The mysteries surrounding the tomb of St. Paul


February 5, 2012. (

Symbols of art, archeology and of course religion are all part of the Basilica of St. Paul Outside the Walls. Most recently there’s been more attention on the tomb of St. Paul…and whether or not he’s actually buried in it. The story goes back centuries of course, but just a few years ago, a new phase began.

Fr. Prof Scott Brodeur S.I

Pontifical Gregorian University

“Archeologists found remains of human beings in there, through their scientific tests,they were able to determine that it went back to the first century.”

Archeologists drilled a small hole into the sarcophagus. Through a series of carbon 14 tests, the sample revealed traces of elegant purple linen, laminated with pure gold. Most importantly, they also found tiny bone fragments. For years, St. Paul’s original burial site was said to be the Basilica. But, eventually his remains were moved.

Fr. Prof Scott Brodeur S.I Pontifical Gregorian University 

“His remains remained in that place for approximately two centuries, until the middle of the 3rd century, there was a great persecution. So the Christians of that time, took his body. What remained of it, the bones, and transferred it to another sacred place.

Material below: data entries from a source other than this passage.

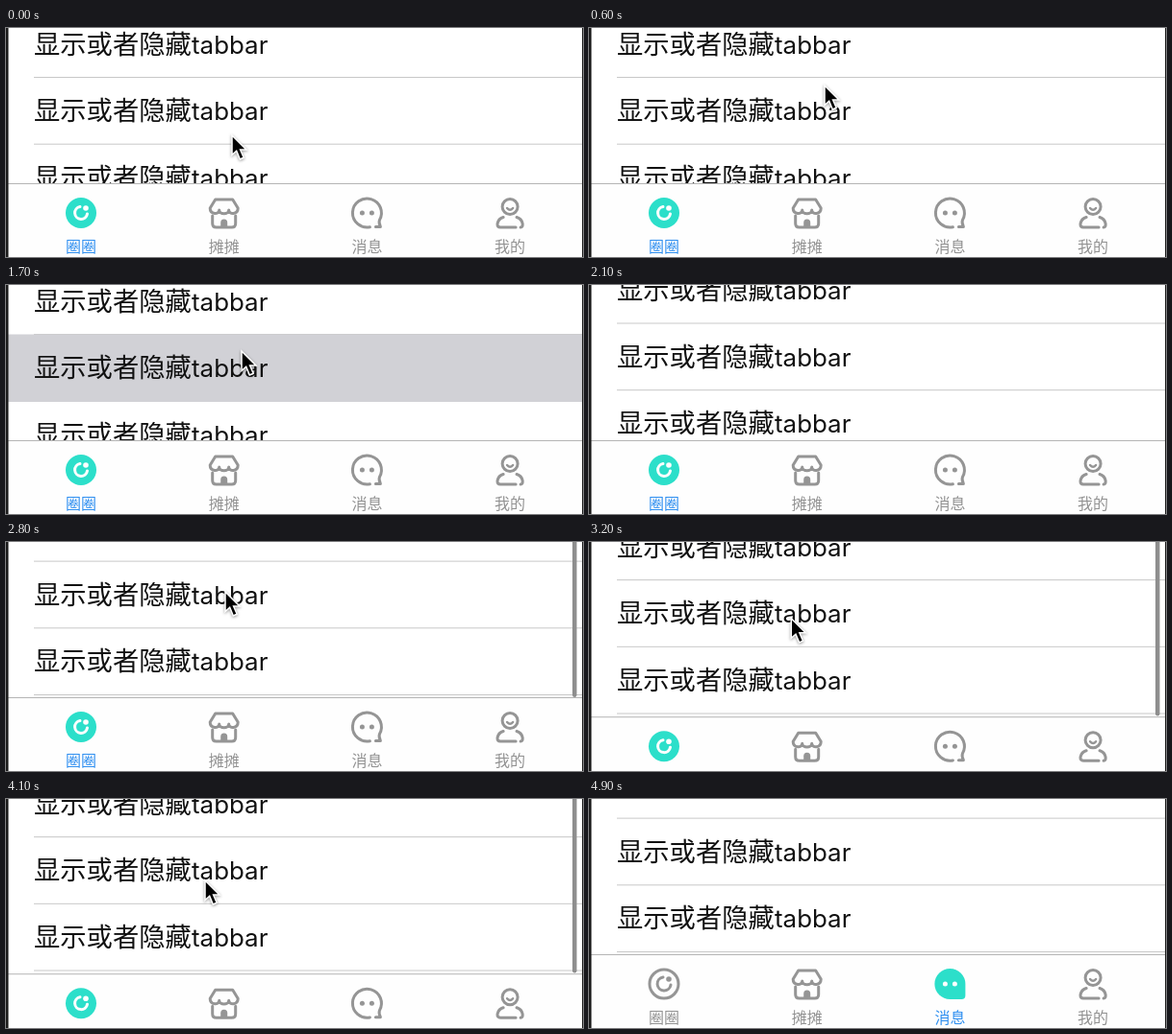
These frames come from a looping animation (600 px wide and 239 px high, 5000 ms). An HTML page:

```html
<!DOCTYPE html>
<html lang="zh-CN">
<head>
<meta charset="utf-8">
<title>tabbar</title>
<style>
  html, body { margin: 0; width: 100%; height: 100%; overflow: hidden; background: #fff; }
  svg { display: block; width: 600px; height: 239px; }
  text { font-family: "Noto Sans CJK SC", "Noto Sans CJK", sans-serif; }
  #rows text { font-size: 27.3px; fill: #111; }
  #rows tspan { font-family: Inter, sans-serif; font-size: 25.9px; }
  .tab text { font-size: 16px; text-anchor: middle; fill: #929292; }
  .tab.on text { fill: #2f8ff0; }
  .icon { fill: none; stroke: #959595; stroke-width: 3; stroke-linecap: round; stroke-linejoin: round; }
  .icon .dot { fill: #959595; stroke: none; }
  .full, .on .line { display: none; }
  .on .full { display: inline; stroke: #fff; }
  .on .full .disc { fill: #2cdfca; stroke: none; }
  .on .full .dot { fill: #fff; }
  #cursor { filter: drop-shadow(0 1.5px 1.5px #0006); }
</style>
</head>
<body>
<svg viewBox="0 0 600 239">
  <g id="list">
    <g id="lines" stroke="#c8c8c8"></g>
    <rect id="press" x="2" width="598" height="70.5" fill="#d1d1d6"/>
    <g id="rows"></g>
  </g>
  <rect id="thumb" x="589" y="-10" width="4.5" rx="2.2" fill="#8e8e8e"/>
  <g id="bar">
    <rect y="162" width="600" height="78" fill="#fefefe"/>
    <path d="M2 162.5H600" stroke="#b5b5b5"/>
    <g class="tab">
      <g class="icon line">
        <circle r="15"/>
        <path d="M-1-7A7 7 0 1 0 7 1"/>
        <circle class="dot" cx="5" cy="-5" r="2.8"/>
      </g>
      <g class="icon full">
        <circle class="disc" r="16"/>
        <path d="M-1-6.5A6.5 6.5 0 1 0 6.5 1"/>
        <circle class="dot" cx="5" cy="-5" r="2.8"/>
      </g>
      <text y="40.5">圈圈</text>
    </g>
    <g class="tab">
      <g class="icon">
        <path d="M-9-14H9L14.5-5C14.5 2 5 2 5-3C5 2-5 2-5-3C-5 2-14.5 2-14.5-5Z"/>
        <path d="M-12 3V11Q-12 15-8 15H8Q12 15 12 11V3"/>
        <path class="dot" d="M-3.5 15V10A3.5 3.5 0 0 1 3.5 10V15Z"/>
      </g>
      <text y="40.5">摊摊</text>
    </g>
    <g class="tab">
      <g class="icon line">
        <path d="M3 14.7A15 15 0 1 1 13 7.5Q12 10 14 14.5H9"/>
        <circle class="dot" cx="-5" r="2.5"/>
        <circle class="dot" cx="5" r="2.5"/>
      </g>
      <g class="icon full">
        <path class="disc" d="M0 16A16 16 0 1 1 16 0V12Q16 16 12 16Z"/>
        <circle class="dot" cx="-5" r="2.5"/>
        <circle class="dot" cx="5" r="2.5"/>
      </g>
      <text y="40.5">消息</text>
    </g>
    <g class="tab">
      <g class="icon">
        <circle cy="-6.5" r="8"/>
        <path d="M-3-5Q0-1.5 3-5" stroke-width="2.5"/>
        <path d="M6 15H-10Q-13.5 15-13 11Q-12 6-7 4.5M7 4.5Q12 6 13 11Q13.5 15 11 15"/>
      </g>
      <text y="40.5">我的</text>
    </g>
  </g>
  <path d="M0 0H2.5V239H0Z" fill="#1b1b1b"/>
  <path d="M599 0H600V239H599Z" fill="#222"/>
  <path id="cursor" d="M0 0V20.5L4.7 16.3L8.3 25L12.2 23.3L8.6 15H15Z" stroke="#fff" stroke-width="1.5"/>
</svg>
<script>
const $ = id => document.getElementById(id);
const set = (id, name, value) => $(id).setAttribute(name, value);
const tabs = document.querySelectorAll('.tab');
const PITCH = 69.7, LAST = 4, LIFT = 75.3, TRAVEL = 170.8;
const TAPS = [900, 1300, 3000, 3800], DRAG = 1700, SWITCH = 4500;
// Each stop is [arrival time, x, y].
const STOPS = [[600, 245, 60], [1700, 245, 69], [2100, 245, -30], [2700, 228, 52],
               [3300, 207, 85], [4500, 375, 195], [4900, 400, 255]];

tabs.forEach((tab, i) => tab.setAttribute('transform', `translate(${78 + 148.7 * i} 193)`));
for (let i = -1; i <= LAST; i++) {
  const y = i * PITCH;
  $('lines').innerHTML += `<path d="M29 ${51.5 + y}H600"/>`;
  $('rows').innerHTML += `<text x="29" y="${26.5 + y}">显示或者隐藏<tspan x="193">tabbar</tspan></text>`;
}

// Smooth rise from 0 to 1 between two times.
function ramp(t, start, end) {
  const u = Math.min(1, Math.max(0, (t - start) / (end - start)));
  return u * u * (3 - 2 * u);
}

function cursorAt(t) {
  return STOPS.reduce(([px, py], [end, x, y]) => {
    const u = ramp(t, end - 400, end);
    return [px + (x - px) * u, py + (y - py) * u];
  }, [235, 112]);
}

function draw() {
  const t = Math.floor(performance.now() % 5000 / 100) * 100;
  // Taps hide and show the bar in turn.
  const hidden = TAPS.reduce((sum, tap, i) => sum + (i % 2 ? -1 : 1) * ramp(t, tap + 100, tap + 400), 0);
  const fling = ramp(t, 1730, 2495);
  // Only at the end of the list does hiding the bar push the rows down.
  const lift = fling * hidden * LIFT;
  const y = lift - fling * TRAVEL;
  const [cx, cy] = cursorAt(t);
  const touch = Math.max(0, ...[...TAPS, DRAG].map(tap => t < tap ? 0 : 1 - ramp(t, tap, tap + 200)));
  const row = Math.floor((cy - y + 18.2) / PITCH);

  set('list', 'transform', `translate(0 ${y})`);
  set('press', 'y', 51.5 + (row - 1) * PITCH);
  set('press', 'opacity', touch);
  set('bar', 'transform', `translate(0 ${hidden * 78})`);
  set('thumb', 'height', Math.max(0, 172 - 340 * (1 - fling) + lift));
  set('thumb', 'opacity', 1 - ramp(t, 4200, 4600));
  set('cursor', 'transform', `translate(${cx} ${cy})`);
  tabs[0].classList.toggle('on', t < SWITCH);
  tabs[2].classList.toggle('on', t >= SWITCH);
  requestAnimationFrame(draw);
}
draw();
</script>
</body>
</html>
```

Once the persecution was over, they moved it back to the original place of burial.”

Vatican officials also said a slab of marble with the words “Paul Apostle Martyr” was found.

So, to learn more about his life before and after his death, the Pontifical Gregorian University organized a forum to introduce a book which translates precisely to “Paul Apostle Martyr,” which deals with the history, art and archeology surrounding St. Paul.

Card. Francesco Monterisi

St. Paul Basilica, Archpriest

“He’s truly the symbol for those who try and deepen their Christian beliefs in modern society.”

 Over the centuries, people came to venerate his tomb. As a way to honor him, they would leave coins as a symbol of their pilgrimage.

Fr. Prof Scott Brodeur S.I

Pontifical Gregorian University

“So there was great concern, that this was of St. Paul, this was the place and that is the very place we still venerate in the Basilica.”

Eventually in 2009, Benedict XVI said the analysis “seems to confirm the unanimous and uncontested tradition that these are the mortal remains of the Apostle Paul.”

Fr. Prof Scott Brodeur S.I

Pontifical Gregorian University 

“So  yes, I think it’s highly probable that the human remains that we have found in that sarcophagus are that of the Apostle of Paul.”

Since the newest discovery, it’s now more accessible for pilgrims to enter below the Basilica and pray directly before the tomb of St. Paul.